This comes on the heels of the House passing a tax reform package last month. Both chambers will now come together and work out the differences between the two pieces of legislation in order to get a final product to President Trump’s desk for his signature.
Below are some of the highlights in the Senate version of the tax reform legislation, which include:
Business Tax Highlights
NMMA’s goal is to see a decrease from the top corporate rate of 35 percent to a flat rate of 20 percent. Both the House and Senate bills have a 20 percent flat rate. However, under the Senate proposal, this shift would occur in 2019, rather than 2018.
Pass-through business refers to how individual owners of a business pay taxes on income derived from that business on their personal income tax returns. Pass-through taxation applies to sole proprietorships, partnerships, and s-corporations. Many small businesses approach taxes as a pass-through business. NMMA supported an across-the-board rate reduction to 25 percent. Currently, pass-through businesses see a top marginal rate of 39.6 percent.
Under the final Senate bill, taxpayers would generally be able to deduct 23 percent of domestic qualified business income from a partnership, s-corp, or sole proprietorship. There was significant pushback and lobbying from the small business community, and the deduction was raised to 23 percent from an earlier proposal of 17.4 percent.
Individual Tax Highlights
NMMA has asked for three tax income brackets: 12 percent, 25 percent, and 35 percent. The final Senate version has seven brackets, while also changing the rates on taxable income to:
10 percent (income up to $9,525 for individuals; up to $19,050 for married couples filing jointly), 12 percent (over $9,525 to $38,700; over $19,050 to $77,400 for couples), 22 percent (over $38,700 to $70,000; over $77,400 to $140,000 for couples), 24 percent (over $70,000 to $160,000; over $140,000 to $320,000 for couples), 32 percent (over $160,000 to $200,000; over $320,000 to $400,000 for couples), 35 percent (over $200,000 to $500,000; over $400,000 to $1 million for couples), 38.5 percent (over $500,000; over $1 million for couples).
There is no new luxury tax on new boat sales in the Senate bill.
Second Home Mortgage Interest Deduction
The Senate version would eliminate the home equity deduction, but would not alter the rest of the deduction—including its application to second homes, boats, and RVs.
The Senate bill doesn’t eliminate the estate tax but instead would simply double the exemption.

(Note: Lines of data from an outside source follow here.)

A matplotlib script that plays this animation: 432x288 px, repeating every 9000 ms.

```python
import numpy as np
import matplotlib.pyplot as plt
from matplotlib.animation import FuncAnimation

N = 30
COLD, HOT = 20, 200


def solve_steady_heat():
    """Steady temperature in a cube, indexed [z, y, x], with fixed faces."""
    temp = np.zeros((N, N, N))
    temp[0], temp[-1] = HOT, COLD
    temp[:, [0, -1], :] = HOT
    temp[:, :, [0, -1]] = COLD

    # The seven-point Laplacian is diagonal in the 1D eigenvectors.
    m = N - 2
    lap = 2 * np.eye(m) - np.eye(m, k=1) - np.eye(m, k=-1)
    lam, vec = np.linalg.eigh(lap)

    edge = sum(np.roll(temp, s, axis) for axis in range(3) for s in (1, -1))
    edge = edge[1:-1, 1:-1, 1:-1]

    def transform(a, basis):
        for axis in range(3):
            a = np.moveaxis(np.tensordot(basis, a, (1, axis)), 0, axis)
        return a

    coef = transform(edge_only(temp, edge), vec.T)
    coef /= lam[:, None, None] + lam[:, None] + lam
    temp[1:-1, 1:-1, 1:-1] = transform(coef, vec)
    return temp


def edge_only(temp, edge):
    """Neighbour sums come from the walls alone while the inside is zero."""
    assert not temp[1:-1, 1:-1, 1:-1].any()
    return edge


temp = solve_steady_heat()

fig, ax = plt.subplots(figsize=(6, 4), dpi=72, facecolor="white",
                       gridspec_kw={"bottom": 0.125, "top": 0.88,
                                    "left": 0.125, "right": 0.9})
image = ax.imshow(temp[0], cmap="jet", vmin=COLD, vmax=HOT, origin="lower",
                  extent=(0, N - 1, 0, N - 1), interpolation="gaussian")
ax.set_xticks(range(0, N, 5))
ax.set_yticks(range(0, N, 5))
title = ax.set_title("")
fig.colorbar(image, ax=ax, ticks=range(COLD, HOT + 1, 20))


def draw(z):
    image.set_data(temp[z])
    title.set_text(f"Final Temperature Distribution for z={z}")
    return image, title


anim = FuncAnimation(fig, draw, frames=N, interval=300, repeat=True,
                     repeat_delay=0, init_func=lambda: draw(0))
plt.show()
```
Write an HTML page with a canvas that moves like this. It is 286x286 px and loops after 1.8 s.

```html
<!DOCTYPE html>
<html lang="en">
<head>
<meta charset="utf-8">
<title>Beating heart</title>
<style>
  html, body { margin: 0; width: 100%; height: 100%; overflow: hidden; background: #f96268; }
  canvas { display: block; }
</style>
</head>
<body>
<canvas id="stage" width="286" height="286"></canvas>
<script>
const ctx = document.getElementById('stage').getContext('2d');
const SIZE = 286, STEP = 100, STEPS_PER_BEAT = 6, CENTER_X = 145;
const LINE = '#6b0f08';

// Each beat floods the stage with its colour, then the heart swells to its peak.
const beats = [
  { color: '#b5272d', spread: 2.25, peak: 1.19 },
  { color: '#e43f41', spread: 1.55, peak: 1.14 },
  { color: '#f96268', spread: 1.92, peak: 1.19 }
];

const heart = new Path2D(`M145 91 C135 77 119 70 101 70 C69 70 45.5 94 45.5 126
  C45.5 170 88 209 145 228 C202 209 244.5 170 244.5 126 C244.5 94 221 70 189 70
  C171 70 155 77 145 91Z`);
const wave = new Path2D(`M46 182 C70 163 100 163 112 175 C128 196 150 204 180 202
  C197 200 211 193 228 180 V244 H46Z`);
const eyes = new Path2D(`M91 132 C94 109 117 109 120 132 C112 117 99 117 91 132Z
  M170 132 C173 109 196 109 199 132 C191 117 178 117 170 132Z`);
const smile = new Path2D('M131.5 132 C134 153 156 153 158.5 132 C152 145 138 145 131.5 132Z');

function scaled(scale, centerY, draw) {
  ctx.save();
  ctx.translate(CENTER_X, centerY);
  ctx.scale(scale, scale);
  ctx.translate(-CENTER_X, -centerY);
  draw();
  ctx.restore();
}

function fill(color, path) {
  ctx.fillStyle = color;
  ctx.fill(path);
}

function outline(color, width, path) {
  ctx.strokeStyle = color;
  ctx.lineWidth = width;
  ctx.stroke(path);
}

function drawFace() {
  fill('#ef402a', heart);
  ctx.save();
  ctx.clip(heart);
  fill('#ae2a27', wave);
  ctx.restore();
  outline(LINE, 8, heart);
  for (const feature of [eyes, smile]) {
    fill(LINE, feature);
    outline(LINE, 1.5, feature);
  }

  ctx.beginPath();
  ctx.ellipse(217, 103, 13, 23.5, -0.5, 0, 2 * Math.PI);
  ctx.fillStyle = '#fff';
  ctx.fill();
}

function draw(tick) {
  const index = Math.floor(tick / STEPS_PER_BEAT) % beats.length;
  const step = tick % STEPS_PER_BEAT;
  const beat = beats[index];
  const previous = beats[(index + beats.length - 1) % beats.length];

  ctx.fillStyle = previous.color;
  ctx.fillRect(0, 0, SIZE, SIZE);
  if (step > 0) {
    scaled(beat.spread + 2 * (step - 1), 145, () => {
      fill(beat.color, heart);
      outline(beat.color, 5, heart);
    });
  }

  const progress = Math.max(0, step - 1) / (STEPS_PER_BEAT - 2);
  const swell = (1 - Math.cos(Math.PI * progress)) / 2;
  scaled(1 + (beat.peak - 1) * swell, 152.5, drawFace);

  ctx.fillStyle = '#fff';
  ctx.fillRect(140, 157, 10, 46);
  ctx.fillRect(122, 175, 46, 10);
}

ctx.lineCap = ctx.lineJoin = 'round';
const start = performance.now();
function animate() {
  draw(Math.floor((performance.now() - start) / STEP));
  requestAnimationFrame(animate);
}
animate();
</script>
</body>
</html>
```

NMMA’s federal affairs team will continue to be engaged with negotiations as they continue and will provide further updates to members. If you have questions or would like more information, please contact NMMA’s Director of Federal Government Affairs, Mike Pasko, at email@example.com.